--- Exercise ---
Determine how many lines in the entries below contain "sway", and output that number alone.

+++ Extracted records +++

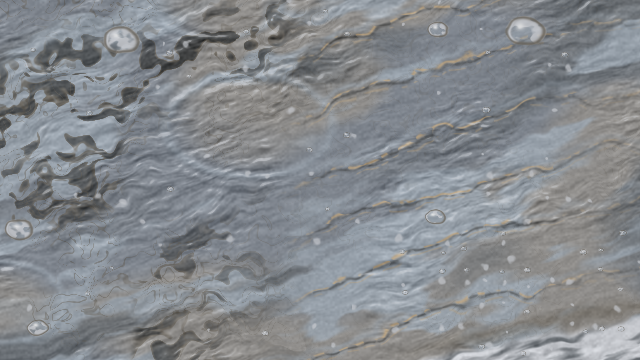
Reproduce this texture procedurally as a WebGL 2 fragment shader.

```glsl
#version 300 es
precision highp float;

uniform vec2 u_resolution;
out vec4 outColor;

const vec3 SILT = vec3(0.56, 0.552, 0.542);
const vec3 SLATE = vec3(0.495, 0.52, 0.555);
const vec3 SHADOW = vec3(0.40, 0.42, 0.44);
const vec3 SKY = vec3(0.605, 0.645, 0.685);
const vec3 INK = vec3(0.22, 0.225, 0.225);
const vec3 BRONZE = vec3(0.40, 0.375, 0.335);
const vec3 GOLD = vec3(0.72, 0.63, 0.50);
const vec3 FOAM = vec3(0.77, 0.78, 0.80);
const float FLOW_ANGLE = 0.30;
const float RELIEF = 0.55;
const int RIDGES = 6;
const float RIDGE_GAP = 0.165;
// Ripple centres and radii
const vec3 RINGS[3] = vec3[3](vec3(0.69, 0.65, 0.23), vec3(0.60, 1.01, 0.19), vec3(0.0, 0.16, 0.18));

vec2 hash2(vec2 p) {
    return fract(sin(vec2(dot(p, vec2(127.1, 311.7)), dot(p, vec2(269.5, 183.3)))) * 43758.5453);
}

float noise(vec2 p) {
    vec2 i = floor(p), f = fract(p);
    f = f * f * (3.0 - 2.0 * f);
    return mix(mix(hash2(i).x, hash2(i + vec2(1, 0)).x, f.x),
               mix(hash2(i + vec2(0, 1)).x, hash2(i + vec2(1, 1)).x, f.x), f.y);
}

// Smooth two-octave noise keeps the forms liquid
float liquid(vec2 p) {
    return 0.68 * noise(p) + 0.32 * noise(mat2(1.5, 1.1, -1.1, 1.5) * p + 7.3);
}

vec2 liquid2(vec2 p) {
    return vec2(liquid(p), liquid(p + 19.0)) - 0.5;
}

vec2 toFlow(vec2 p) {
    float c = cos(FLOW_ANGLE), s = sin(FLOW_ANGLE);
    return vec2(c * p.x + s * p.y, c * p.y - s * p.x);
}

float ringDistance(vec2 p, vec3 ring) {
    return length((p - ring.xy) * vec2(1.0, 1.6)) / ring.z;
}

float band(float x, float width) {
    return exp(-x * x / (width * width));
}

// Water surface: fine chop plus circular ripples
float height(vec2 p, vec2 sway) {
    vec2 flow = toFlow(p + sway);
    float h = 0.75 * liquid(flow * vec2(13.0, 40.0)) + 0.35 * liquid(flow * vec2(38.0, 85.0));
    for (int i = 0; i < 3; i++) {
        float d = ringDistance(p + 0.25 * sway, RINGS[i]);
        h += 0.11 * sin(d * 30.0) * band(d - 1.0, 0.38);
    }
    return h;
}

// Scattered bubbles with thin rims, mirrored sky and a glint
void addBubbles(inout vec3 col, vec2 p, float cell, float keep, float strength) {
    vec2 id = floor(p / cell);
    vec2 place = hash2(id + cell * 91.0), look = hash2(id + 37.0 + cell * 53.0);
    if (look.x > keep) return;
    float radius = cell * mix(0.10, 0.22, look.y);
    vec2 q = (p - (id + 0.32 + 0.36 * place) * cell) * vec2(1.0, 1.35) / radius;
    q += 0.25 * liquid2(q * 1.3 + id * 3.0);
    float d = length(q), edge = 1.0 / (u_resolution.y * radius);
    float disc = 1.0 - smoothstep(1.0 - edge, 1.0 + edge, d);
    vec3 body = mix(col, SKY, 0.5);
    body = mix(body, FOAM, smoothstep(0.45, 0.62, liquid(q * 2.2 + id * 5.0) + 0.1 * q.y));
    body = mix(body, BRONZE, 0.85 * band(d - 0.9, 0.13));
    body = mix(body, FOAM, band(d - 0.8, 0.08) * smoothstep(0.1, 0.8, -q.x));
    body = mix(body, vec3(0.92), band(length(q - vec2(-0.25, 0.3)), 0.22));
    col = mix(col, body, disc * strength);
}

// Small soft droplets
void addDroplets(inout vec3 col, vec2 p, float cell, float keep) {
    vec2 id = floor(p / cell);
    vec2 place = hash2(id + 11.0), look = hash2(id + 71.0);
    vec2 q = p - (id + 0.3 + 0.4 * place) * cell;
    q += 0.2 * cell * liquid2(p * 60.0);
    float d = length(q) / (cell * mix(0.07, 0.2, look.y));
    col = mix(col, FOAM, step(look.x, keep) * 0.7 * (1.0 - smoothstep(0.4, 1.2, d)));
}

void main() {
    vec2 p = gl_FragCoord.xy / u_resolution.y;
    vec2 bend = liquid2(p * 6.0), curl = liquid2(p * 17.0 + 5.0);
    vec2 sway = 0.05 * bend + 0.025 * curl;
    vec2 w = p + sway;
    vec2 flow = toFlow(w);
    float left = 1.0 - smoothstep(0.35, 1.0, p.x);

    // Broad colour of bed, shade and reflected sky
    vec3 col = mix(SLATE, SILT, smoothstep(0.34, 0.54, liquid(flow * vec2(2.0, 4.0) + 3.0)));
    float shade = liquid(flow * vec2(2.6, 6.5) + 21.0) + 0.12 * band(w.y - 0.22 - 0.34 * w.x, 0.1);
    col = mix(col, SHADOW, 0.85 * smoothstep(0.50, 0.74, shade));
    float sheet = 0.65 * liquid(flow * vec2(3.0, 9.0) + 40.0) + 0.35 * liquid(flow * vec2(9.0, 34.0)) + 0.06 * left;
    col = mix(col, SKY, 0.85 * smoothstep(0.53, 0.65, sheet));

    // Calm ripple centres with pale crests
    for (int i = 0; i < 3; i++) {
        float d = ringDistance(p + 0.25 * sway, RINGS[i]);
        col = mix(col, SILT, 0.65 * (1.0 - smoothstep(0.5, 1.0, d)));
        col = mix(col, SKY, 0.55 * band(d - 1.0, 0.07));
    }

    // Dark broken reflections and fine contour threads
    float patches = liquid(flow * vec2(15.0, 34.0) + 2.5 * curl);
    float zone = band(w.y - 0.66 - 0.33 * w.x, 0.12) * (1.0 - smoothstep(0.65, 0.95, p.x));
    zone = max(zone, 0.8 * left * smoothstep(0.46, 0.62, liquid(p * 4.0 + 8.0)));
    float mark = smoothstep(0.56, 0.60, patches) * zone;
    col = mix(col, mix(BRONZE, INK, smoothstep(0.58, 0.70, patches)), 0.85 * mark);
    float contour = liquid(flow * vec2(12.0, 22.0) + 3.0 * curl);
    float thread = 1.0 - smoothstep(0.012, 0.05, abs(fract(contour * 4.0) - 0.5) * 0.5);
    col = mix(col, BRONZE, thread * mix(0.13, 0.42, left) * smoothstep(0.3, 0.6, noise(p * 8.0)));

    // Slanted ridges: pale back, dashed gold crest, dark trough
    float run = p.x - 0.9;
    for (int i = 0; i < RIDGES; i++) {
        float k = float(i);
        float crest = 0.03 + RIDGE_GAP * k + 0.4 * run - 0.14 * run * run;
        float off = p.y - crest - 0.05 * (noise(vec2(p.x * 6.0, k * 7.0)) - 0.5) - 0.045 * curl.y;
        float reach = smoothstep(-0.15, 0.05, run) * (1.0 - 0.6 * smoothstep(0.4, 0.85, run));
        float broken = smoothstep(0.42, 0.58, liquid(vec2(p.x * 42.0, k * 5.0 + p.y * 60.0)));
        col = mix(col, SKY, 0.5 * reach * band(off - 0.017, 0.009));
        col = mix(col, INK, 0.55 * reach * (1.0 - 0.5 * broken) * band(off + 0.007, 0.005));
        col = mix(col, GOLD, 0.85 * reach * broken * band(off, 0.0038));
        col = mix(col, GOLD, 0.4 * reach * (1.0 - broken) * band(off + 0.02, 0.003));
    }

    // Pale wet ledge in the lower right corner
    float ledge = 0.18 * (w.x - 1.12) - w.y;
    col = mix(col, BRONZE, 0.5 * band(ledge + 0.03, 0.02) * smoothstep(1.0, 1.3, p.x));
    vec3 stone = mix(SHADOW, FOAM, smoothstep(0.15, 0.6, liquid(flow * vec2(14.0, 70.0))));
    col = mix(col, stone, smoothstep(-0.008, 0.012, ledge));

    // Light across the surface, with sparse glints
    float slope = height(p + vec2(-0.002, 0.004), sway) - height(p, sway);
    float chop = mix(0.35, 1.35, smoothstep(0.3, 0.7, liquid(p * 4.5 + 31.0)));
    col += RELIEF * chop * slope;
    col = mix(col, FOAM, 0.4 * smoothstep(0.12, 0.2, slope * chop));
    col += 0.05 * (noise(p * 150.0) - 0.5);

    float spray = smoothstep(0.8, 1.4, p.x) * (1.0 - smoothstep(0.25, 0.5, p.y));
    addDroplets(col, p, 0.06, mix(0.06, 0.35, spray));
    addBubbles(col, p, 0.055, mix(0.06, 0.25, spray), 0.75);
    addBubbles(col, p + 0.04, 0.27, 0.14, 0.85);
    outColor = vec4(clamp(col, 0.0, 1.0), 1.0);
}
```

+++

--- Output below ---
7